After two years without any adjustment, the minimum wage in the industrial powerhouse of Guangdong will increase by an average of 19 percent on 1 May 2015, the provincial department of human resources and social security announced on 26 February.
The city of Shenzhen had earlier announced that its minimum wage would increase on 1 March to 2,030 yuan per month, the first local minimum wage in China to break the 2,000 yuan per month barrier. The hourly rate for temporary workers in Shenzhen will increase to 18.5 yuan.
In Guangdong’s provincial capital, Guangzhou, the minimum wage will increase on 1 May to 1,895 yuan per month and 18.3 yuan per hour.

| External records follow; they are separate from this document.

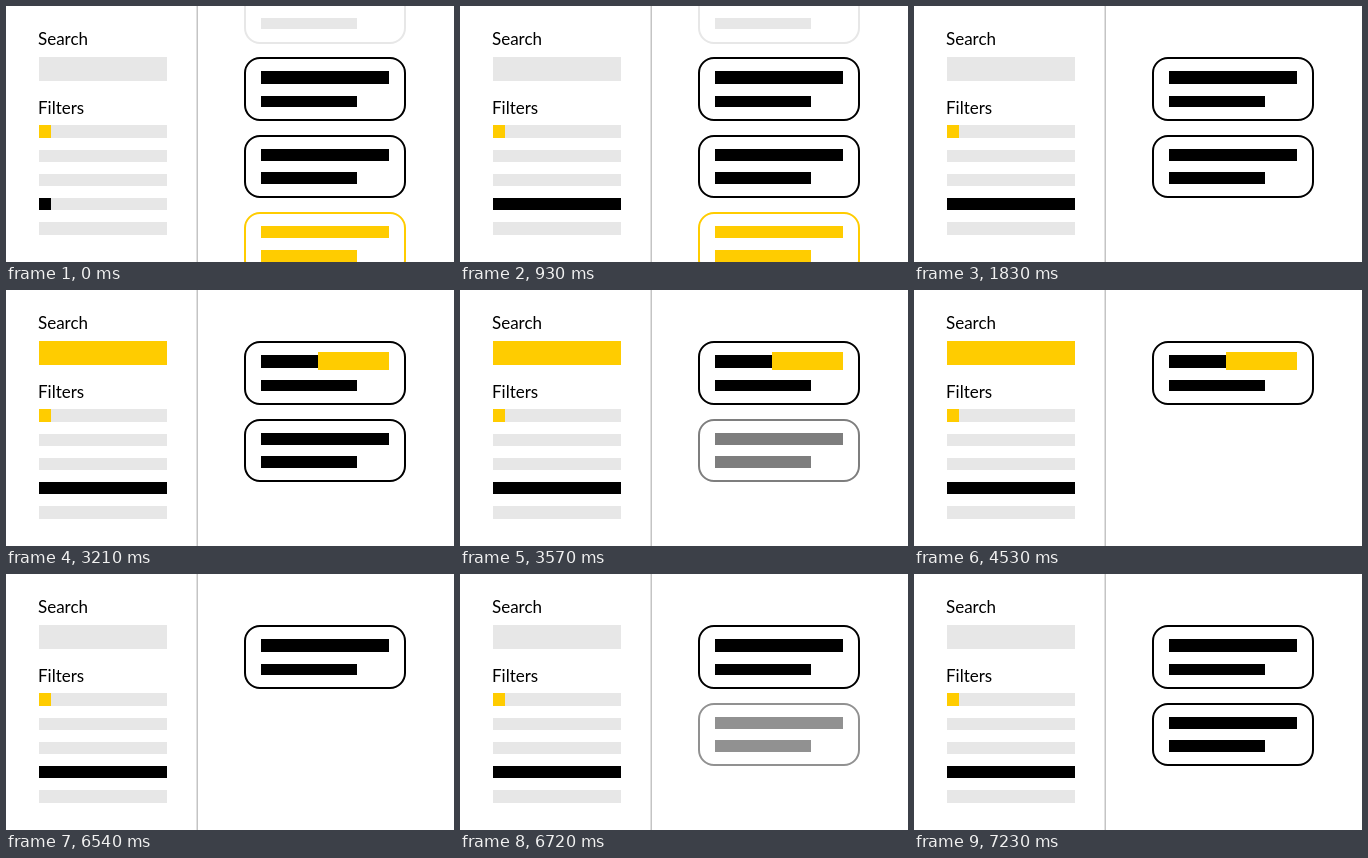
Recreate the animation shown at these times as an HTML page. Size 448 by 256 pixels, loop 8000 ms.

```html
<!DOCTYPE html>
<html lang="en">
<head>
<meta charset="utf-8">
<title>Search and filters</title>
<style>
  html, body { margin: 0; width: 100%; height: 100%; overflow: hidden; background: #fff; }
  svg { display: block; width: 448px; height: 256px; }
  text { font: 17px Lato, sans-serif; }
  .bar { shape-rendering: crispEdges; }
</style>
</head>
<body>
<svg id="stage" viewBox="0 0 448 256"></svg>
<script>
const LOOP = 8000, STEP = 30;
const GREY = '#e7e7e7', YELLOW = '#ffcc00', BLACK = '#000';
const stage = document.getElementById('stage');

function add(parent, tag, attrs) {
  const el = document.createElementNS('http://www.w3.org/2000/svg', tag);
  for (const key in attrs) el.setAttribute(key, attrs[key]);
  return parent.appendChild(el);
}

function bar(parent, x, y, width, height, fill) {
  return add(parent, 'rect', { class: 'bar', x, y, width, height, fill });
}

function label(y, text) {
  add(stage, 'text', { x: 32, y }).textContent = text;
}

// An outlined card holding a long and a short bar, each given as [y, height].
function card(y, height, long, short, color) {
  const g = add(stage, 'g', {});
  add(g, 'rect', { x: 239, y, width: 160, height, rx: 15, fill: 'none', stroke: color, 'stroke-width': 2 });
  bar(g, 255, long[0], 128, long[1], color);
  bar(g, 255, short[0], 96, short[1], color);
  return g;
}

// Sidebar
label(39, 'Search');
const search = bar(stage, 33, 51, 128, 24, GREY);
label(108, 'Filters');
[[119, 13], [144, 12], [168, 12], [192, 12], [216, 13]].forEach(([y, h]) => bar(stage, 33, y, 128, h, GREY));
bar(stage, 33, 119, 12, 13, YELLOW);
bar(stage, 33, 192, 12, 12, BLACK);
const chosen = bar(stage, 33, 192, 128, 12, BLACK);
add(stage, 'rect', { x: 190.5, y: 0, width: 1.5, height: 256, fill: '#c4c4c4' });

// Results
const others = [
  card(-25, 62, [-12, 12], [12, 11], GREY),
  card(207, 62, [220, 12], [244, 12], YELLOW)
];
card(52, 62, [65, 13], [90, 11], BLACK);
const second = card(130, 61, [143, 12], [166, 12], BLACK);
const match = bar(stage, 312, 62, 71, 18, YELLOW);

function ramp(t, start, length) {
  return Math.min(1, Math.max(0, (t - start) / length));
}

function draw(now) {
  const t = Math.floor(now % LOOP / STEP) * STEP;
  const searching = t >= 3210 && t < 6540;
  search.setAttribute('fill', searching ? YELLOW : GREY);
  match.setAttribute('opacity', searching ? 1 : 0);
  chosen.setAttribute('opacity', ramp(t, 30, 150));
  others.forEach(g => g.setAttribute('opacity', 1 - ramp(t, 1590, 240)));
  second.setAttribute('opacity', 1 - ramp(t, 3360, 420) + ramp(t, 6540, 420));
}

const start = performance.now();
function tick() {
  draw(performance.now() - start);
  requestAnimationFrame(tick);
}
tick();
</script>
</body>
</html>
```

In second tier cities including the manufacturing centre of Dongguan, the monthly minimum wage will go up by 200 yuan from 1,310 yuan to 1,510 yuan per month.
Factory recruiters in the Dongguan township of Chashan
The monthly rate in third tier cities such as Huizhou will increase to 1,350 yuan, while in the lowest ranked cities, including the northern municipality of Shaoguan, the rate will increase to 1,210 yuan per month.
Wage growth in Guangdong was relatively stagnant last year as economic growth slowed to just 7.8 percent, the lowest rate in 25 years, and labour unrest intensified as many businesses closed down, restructured or relocated.
Wage levels in Guangdong were gradually coming into line with other coastal provinces, many of which increased their minimum wage last year, and the provincial government eventually had no choice but to increase its minimum wage as well in order to ensure continued growth and development.
Guangdong Governor Zhu Xiaodan told the provincial People’s Congress on 8 February that investment, exports and consumption in the province had all lost momentum and that continued reform and restructuring would be necessary to reverse the slide.
Go to CLB’s Resource Centre for more details about wage policies and wage levels in China.